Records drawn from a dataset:
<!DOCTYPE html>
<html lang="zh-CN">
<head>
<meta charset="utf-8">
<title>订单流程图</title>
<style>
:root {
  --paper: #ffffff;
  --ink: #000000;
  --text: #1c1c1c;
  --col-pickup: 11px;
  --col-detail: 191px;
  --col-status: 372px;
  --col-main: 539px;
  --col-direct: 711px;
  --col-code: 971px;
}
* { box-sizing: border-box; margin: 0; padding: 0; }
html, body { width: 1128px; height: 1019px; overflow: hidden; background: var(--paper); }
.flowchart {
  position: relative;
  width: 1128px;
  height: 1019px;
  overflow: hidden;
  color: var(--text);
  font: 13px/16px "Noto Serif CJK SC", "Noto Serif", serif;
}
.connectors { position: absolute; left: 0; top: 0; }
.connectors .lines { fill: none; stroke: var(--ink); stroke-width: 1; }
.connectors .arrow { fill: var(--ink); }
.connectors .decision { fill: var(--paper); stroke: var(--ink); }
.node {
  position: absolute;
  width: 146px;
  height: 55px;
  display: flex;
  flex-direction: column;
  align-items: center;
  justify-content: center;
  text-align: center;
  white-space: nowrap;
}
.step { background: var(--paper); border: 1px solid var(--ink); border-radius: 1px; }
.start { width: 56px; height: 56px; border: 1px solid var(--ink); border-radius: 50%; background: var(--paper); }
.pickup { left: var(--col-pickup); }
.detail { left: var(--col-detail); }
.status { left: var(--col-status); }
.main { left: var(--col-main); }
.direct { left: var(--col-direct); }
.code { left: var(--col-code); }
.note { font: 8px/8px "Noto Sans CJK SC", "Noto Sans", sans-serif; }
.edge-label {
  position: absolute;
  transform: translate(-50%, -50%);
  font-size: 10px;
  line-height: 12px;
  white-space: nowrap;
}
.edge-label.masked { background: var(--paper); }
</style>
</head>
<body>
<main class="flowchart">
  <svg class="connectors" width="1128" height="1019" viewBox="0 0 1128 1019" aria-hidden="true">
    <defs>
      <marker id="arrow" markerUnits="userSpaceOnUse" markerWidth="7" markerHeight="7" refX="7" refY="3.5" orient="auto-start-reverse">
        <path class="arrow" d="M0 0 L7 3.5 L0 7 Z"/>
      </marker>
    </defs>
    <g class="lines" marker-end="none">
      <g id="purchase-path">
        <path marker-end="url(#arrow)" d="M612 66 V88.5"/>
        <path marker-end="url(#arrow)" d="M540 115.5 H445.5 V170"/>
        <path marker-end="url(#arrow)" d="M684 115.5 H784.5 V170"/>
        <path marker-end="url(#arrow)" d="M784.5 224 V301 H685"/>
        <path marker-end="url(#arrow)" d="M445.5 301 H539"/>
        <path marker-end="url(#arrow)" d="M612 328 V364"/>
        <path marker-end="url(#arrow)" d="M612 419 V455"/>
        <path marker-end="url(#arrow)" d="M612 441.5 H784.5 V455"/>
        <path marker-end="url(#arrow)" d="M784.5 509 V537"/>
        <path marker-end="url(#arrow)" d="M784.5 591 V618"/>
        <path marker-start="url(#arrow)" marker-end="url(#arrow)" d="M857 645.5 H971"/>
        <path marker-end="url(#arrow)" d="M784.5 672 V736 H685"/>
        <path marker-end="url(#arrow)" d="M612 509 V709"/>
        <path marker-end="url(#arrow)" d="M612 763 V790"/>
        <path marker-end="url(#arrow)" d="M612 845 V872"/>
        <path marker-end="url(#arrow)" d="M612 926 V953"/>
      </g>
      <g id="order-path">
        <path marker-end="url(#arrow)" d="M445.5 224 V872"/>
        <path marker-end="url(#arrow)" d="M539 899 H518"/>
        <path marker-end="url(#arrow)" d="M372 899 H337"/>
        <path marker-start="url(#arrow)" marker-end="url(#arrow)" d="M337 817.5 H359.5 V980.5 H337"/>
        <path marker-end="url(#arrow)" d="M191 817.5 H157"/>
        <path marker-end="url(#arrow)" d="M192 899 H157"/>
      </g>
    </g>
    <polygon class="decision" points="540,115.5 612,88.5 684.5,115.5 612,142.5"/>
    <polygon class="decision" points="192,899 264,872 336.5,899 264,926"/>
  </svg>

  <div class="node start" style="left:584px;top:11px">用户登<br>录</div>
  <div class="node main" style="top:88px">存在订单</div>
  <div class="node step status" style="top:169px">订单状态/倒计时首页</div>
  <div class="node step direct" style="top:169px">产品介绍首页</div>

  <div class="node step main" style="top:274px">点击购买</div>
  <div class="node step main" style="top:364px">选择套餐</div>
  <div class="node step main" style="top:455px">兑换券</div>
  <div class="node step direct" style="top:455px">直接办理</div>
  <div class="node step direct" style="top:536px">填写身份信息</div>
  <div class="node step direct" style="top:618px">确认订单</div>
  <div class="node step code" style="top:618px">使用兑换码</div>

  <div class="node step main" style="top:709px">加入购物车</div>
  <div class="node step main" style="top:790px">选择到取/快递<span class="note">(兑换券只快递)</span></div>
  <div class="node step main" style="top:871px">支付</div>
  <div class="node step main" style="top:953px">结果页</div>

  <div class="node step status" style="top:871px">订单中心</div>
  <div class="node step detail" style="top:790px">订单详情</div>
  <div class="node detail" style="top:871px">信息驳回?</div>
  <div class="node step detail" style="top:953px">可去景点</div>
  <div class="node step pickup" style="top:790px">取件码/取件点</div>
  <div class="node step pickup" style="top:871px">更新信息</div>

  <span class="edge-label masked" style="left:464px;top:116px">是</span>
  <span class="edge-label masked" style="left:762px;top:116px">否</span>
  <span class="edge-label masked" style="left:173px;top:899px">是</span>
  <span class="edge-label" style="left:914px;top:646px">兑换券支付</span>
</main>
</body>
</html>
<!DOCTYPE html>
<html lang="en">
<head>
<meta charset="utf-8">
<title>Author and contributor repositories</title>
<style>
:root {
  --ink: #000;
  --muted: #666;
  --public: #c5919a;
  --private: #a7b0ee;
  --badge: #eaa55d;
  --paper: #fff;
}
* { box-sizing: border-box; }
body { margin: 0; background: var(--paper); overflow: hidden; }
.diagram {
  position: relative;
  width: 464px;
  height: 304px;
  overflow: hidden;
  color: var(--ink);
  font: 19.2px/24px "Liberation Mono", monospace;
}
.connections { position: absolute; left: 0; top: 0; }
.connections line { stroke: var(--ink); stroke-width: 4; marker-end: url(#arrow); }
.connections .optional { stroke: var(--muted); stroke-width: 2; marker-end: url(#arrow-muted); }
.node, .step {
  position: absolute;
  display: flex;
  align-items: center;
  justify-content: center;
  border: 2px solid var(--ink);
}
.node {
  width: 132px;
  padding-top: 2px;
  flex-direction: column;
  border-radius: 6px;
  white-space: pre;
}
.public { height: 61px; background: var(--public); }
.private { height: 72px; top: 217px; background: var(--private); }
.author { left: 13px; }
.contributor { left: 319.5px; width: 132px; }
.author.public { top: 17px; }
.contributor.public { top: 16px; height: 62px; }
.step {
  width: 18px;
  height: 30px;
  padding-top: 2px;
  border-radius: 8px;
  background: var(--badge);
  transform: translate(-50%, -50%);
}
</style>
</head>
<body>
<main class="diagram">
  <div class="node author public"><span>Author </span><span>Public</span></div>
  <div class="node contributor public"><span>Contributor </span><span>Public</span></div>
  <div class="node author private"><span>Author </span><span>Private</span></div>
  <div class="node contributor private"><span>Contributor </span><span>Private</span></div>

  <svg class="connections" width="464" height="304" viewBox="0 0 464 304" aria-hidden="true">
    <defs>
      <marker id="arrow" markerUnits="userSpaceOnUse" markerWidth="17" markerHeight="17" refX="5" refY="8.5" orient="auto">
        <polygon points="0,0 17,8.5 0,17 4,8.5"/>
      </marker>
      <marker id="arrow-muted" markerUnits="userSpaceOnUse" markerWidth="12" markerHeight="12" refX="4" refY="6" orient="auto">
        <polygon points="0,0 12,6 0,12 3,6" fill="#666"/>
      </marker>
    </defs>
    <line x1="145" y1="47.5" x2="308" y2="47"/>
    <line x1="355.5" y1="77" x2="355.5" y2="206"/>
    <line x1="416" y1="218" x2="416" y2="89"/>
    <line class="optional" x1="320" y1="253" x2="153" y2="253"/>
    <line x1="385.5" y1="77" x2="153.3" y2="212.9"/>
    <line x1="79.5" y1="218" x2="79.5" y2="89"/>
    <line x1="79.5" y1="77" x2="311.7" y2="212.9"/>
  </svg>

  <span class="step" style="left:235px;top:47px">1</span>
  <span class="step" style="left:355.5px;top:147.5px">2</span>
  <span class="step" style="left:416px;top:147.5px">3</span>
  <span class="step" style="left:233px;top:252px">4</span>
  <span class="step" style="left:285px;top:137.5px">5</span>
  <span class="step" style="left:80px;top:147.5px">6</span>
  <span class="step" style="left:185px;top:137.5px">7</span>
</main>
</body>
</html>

**What to produce**
In exact wording, restate the lines of the data above from the first through the one holding "--col-main: 539px;", and stop after that line.

**Exercise output**
<!DOCTYPE html>
<html lang="zh-CN">
<head>
<meta charset="utf-8">
<title>订单流程图</title>
<style>
:root {
  --paper: #ffffff;
  --ink: #000000;
  --text: #1c1c1c;
  --col-pickup: 11px;
  --col-detail: 191px;
  --col-status: 372px;
  --col-main: 539px;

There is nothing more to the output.